How he and Fry came to meet is an odd story. Originally a stage manager working in TV and Internet production, Sampson was in New York in 1999 on an online radio show when he came across Fry’s autobiography, Moab Is My Washpot, in a Fifth Avenue bookstore. When he’d finished, he contacted the comedian and actor via fax, and told him he’d like to build him a Web site. It wasn’t until 2002 that the first-gen version of went live. And it was not until 2007, when Fry started writing about his love for technology, that the blog went wild. “Stephen wanted to do status updates, but didn’t want to use Facebook,” says Sampson. So he turned Fry on to Twitter, and then bolted the Twitter API to Fry’s blog. “We went in one morning and the servers had melted,” he says. That was the turning point.

The two of them work swiftly, making big decisions without any agonizing, alongside designer and illustrator Nicole Stewart, a long-time collaborator of Fry’s. “Everything you see on TV is what he’s like,” says Sampson. “He’s got
charisma, drive, he can come up with a good concept. He’s not a
tweed-wearing Englishman.”



The iPad app was an obvious next step. Fry appeared at the Apple store this morning to be greeted by a chorus line of waving Applettes–and that was before they’d even seen FryPaper. It was conceived back in January, as soon as Steve Jobs revealed the iPad. There wasn’t an iPhone app in the pipeline first? “No, there was no iPhone app, because we were trying to figure out the interface,” says Sampson. When I got the iPad, I realized the opportunities.” Sampson says that the sheer demand for apps means that there is a virtual coding monopoly, with developers charging three times an app’s cost (“Good on ’em!”) and he sees it as “a return to the Internet industry circa 1995.”

FryPaper cost around $46,500 to develop, but last night a big-name brand agreed to sponsor the app. “You can’t sell to advertisers,” says Sampson. “He’s too niche.

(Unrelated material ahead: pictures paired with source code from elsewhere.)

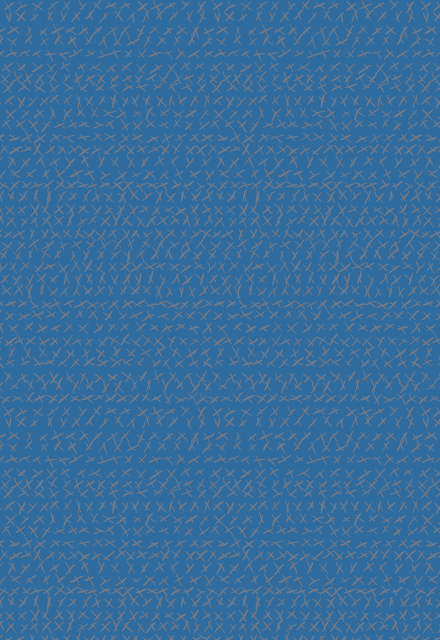
This pattern is drawn by a WebGL 1 fragment shader. Its source:

```glsl
precision highp float;
// Rows of hand-scratched grey crosses on flat blue, in a repeating tile.

uniform vec2 u_resolution;

// Lengths are fractions of the canvas height.
const vec3 GROUND = vec3(0.19, 0.42, 0.62);
const vec3 SCRATCH = vec3(0.455, 0.482, 0.533);
const vec2 TILE = vec2(0.326, 0.634);
const float ROWS = 34.0;
const float MIN_COLUMNS = 14.0;
const float MAX_COLUMNS = 18.0;
const float HALF_LENGTH = 0.0098;
const float HALF_WIDTH = 0.00102;
const float WARP_SCALE = 75.0;      // frequency of the hand wobble
const float WARP_AMOUNT = 0.0032;
const float CENTRE_JITTER = 0.0036;
const float ANGLE_JITTER = 0.32;

vec2 hash2(vec2 p) {
  vec2 q = vec2(dot(p, vec2(127.1, 311.7)), dot(p, vec2(269.5, 183.3)));
  return fract(sin(q) * 43758.55);
}

float cornerSlope(vec2 cell, vec2 corner, vec2 f) {
  return dot(hash2(cell + corner) * 2.0 - 1.0, f - corner);
}

float gradientNoise(vec2 p) {
  vec2 cell = floor(p);
  vec2 f = fract(p);
  vec2 u = f * f * f * (f * (f * 6.0 - 15.0) + 10.0);
  float low = mix(cornerSlope(cell, vec2(0.0, 0.0), f),
                  cornerSlope(cell, vec2(1.0, 0.0), f), u.x);
  float high = mix(cornerSlope(cell, vec2(0.0, 1.0), f),
                   cornerSlope(cell, vec2(1.0, 1.0), f), u.x);
  return mix(low, high, u.y);
}

// Antialiased coverage of a stroke that thins towards its ends.
float stroke(vec2 p, float angle, float halfLength, float halfWidth, float pixel) {
  vec2 along = vec2(cos(angle), sin(angle));
  float t = clamp(dot(p, along), -halfLength, halfLength);
  float taper = 1.0 - 0.4 * pow(abs(t) / halfLength, 3.0);
  float d = length(p - along * t) - halfWidth * taper;
  return clamp(0.5 - d / pixel, 0.0, 1.0);
}

// One cross: a heavier rising stroke and a finer falling one.
float cross2(vec2 p, vec2 id, float lean, float pixel) {
  vec2 turn = (hash2(id + 11.0) - 0.5) * 2.0 * ANGLE_JITTER;
  vec2 size = hash2(id + 23.0);
  vec2 weight = hash2(id + 37.0);
  vec2 shift = (hash2(id + 53.0) - 0.5) * CENTRE_JITTER;
  float rising = stroke(p - shift, mix(0.5, 1.05, lean) + turn.x,
    HALF_LENGTH * mix(0.7, 1.1, size.x), HALF_WIDTH * mix(0.75, 1.4, weight.x), pixel);
  float falling = stroke(p + shift, -mix(0.75, 1.05, lean) + turn.y,
    HALF_LENGTH * mix(0.5, 1.1, size.y), HALF_WIDTH * mix(0.65, 1.0, weight.y), pixel);
  return max(rising, falling);
}

void main() {
  float pixel = 1.0 / u_resolution.y;
  vec2 p = gl_FragCoord.xy * pixel;
  p.y = 1.0 - p.y;
  p = mod(p, TILE);

  // Bend the strokes slightly, as if drawn by hand.
  vec2 q = p + WARP_AMOUNT * vec2(gradientNoise(p * WARP_SCALE),
                                  gradientNoise(p * WARP_SCALE + 71.0));
  q.y = -q.y;
  float rowHeight = TILE.y / ROWS;
  float row = floor(q.y / rowHeight);

  // Gather the crosses of the neighbouring rows and columns.
  float ink = 0.0;
  for (int j = -1; j <= 1; j++) {
    float r = row + float(j);
    float rowId = mod(r, ROWS);
    vec2 style = hash2(vec2(rowId, 5.0));
    vec2 offset = hash2(vec2(rowId, 9.0));
    float columns = floor(mix(MIN_COLUMNS, MAX_COLUMNS + 0.99, style.x));
    float spacing = TILE.x / columns;
    float column = floor(q.x / spacing - offset.x);
    float centreY = (r + 0.5 + 0.35 * (offset.y - 0.5)) * rowHeight;
    for (int i = -1; i <= 1; i++) {
      float c = column + float(i);
      vec2 id = vec2(mod(c, columns), rowId);
      vec2 centre = vec2((c + 0.5 + offset.x) * spacing, centreY);
      centre += (hash2(id) - 0.5) * CENTRE_JITTER;
      ink = max(ink, cross2(q - centre, id, style.y, pixel));
    }
  }

  gl_FragColor = vec4(mix(GROUND, SCRATCH, ink), 1.0);
}
```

It doesn’t matter who they are.” But Hitachi Europe saw the viability of the iPad app, and they’ve given SamFry control over creative, saying to Sampson: “We see the brand, we know what you can come up with, we can trust you.”

Sampson thinks that a lot of celebrities are missing a trick with
social media, although he cites Jamie Oliver as a great Twitter user.
“Lots of personalities have proxies writing for them, but it should be
all about performance,” he says, although he uses the word “magic,”
rather like Jobs did at the iPad’s launch, saying that personalities
need to make sure that not everything is put out in public.


Have a browse through the iPad app store and it does seem very light so far on apps for personalities–FryPaper is the only one I could find. It is, however, fair to say that they will not be far off. Does Sampson have any advice for Fry’s fellow Tweeter par excellence, Ashton Kutcher? “It has to come from you. It can’t be forced. Be open to platform ideas. Be honest. But it must come from your brain. Content must be honest, accessible, intelligent, and thoughtful.”

[Image copyright Katie Ell for SamFry 2010]


About the author

My writing career has taken me all round the houses over the past decade and a half--from grumpy teens and hungover rock bands in the U.K., where I was born, via celebrity interviews, health, tech and fashion in Madrid and Paris, before returning to London, where I now live. For the past five years I've been writing about technology and innovation for U.S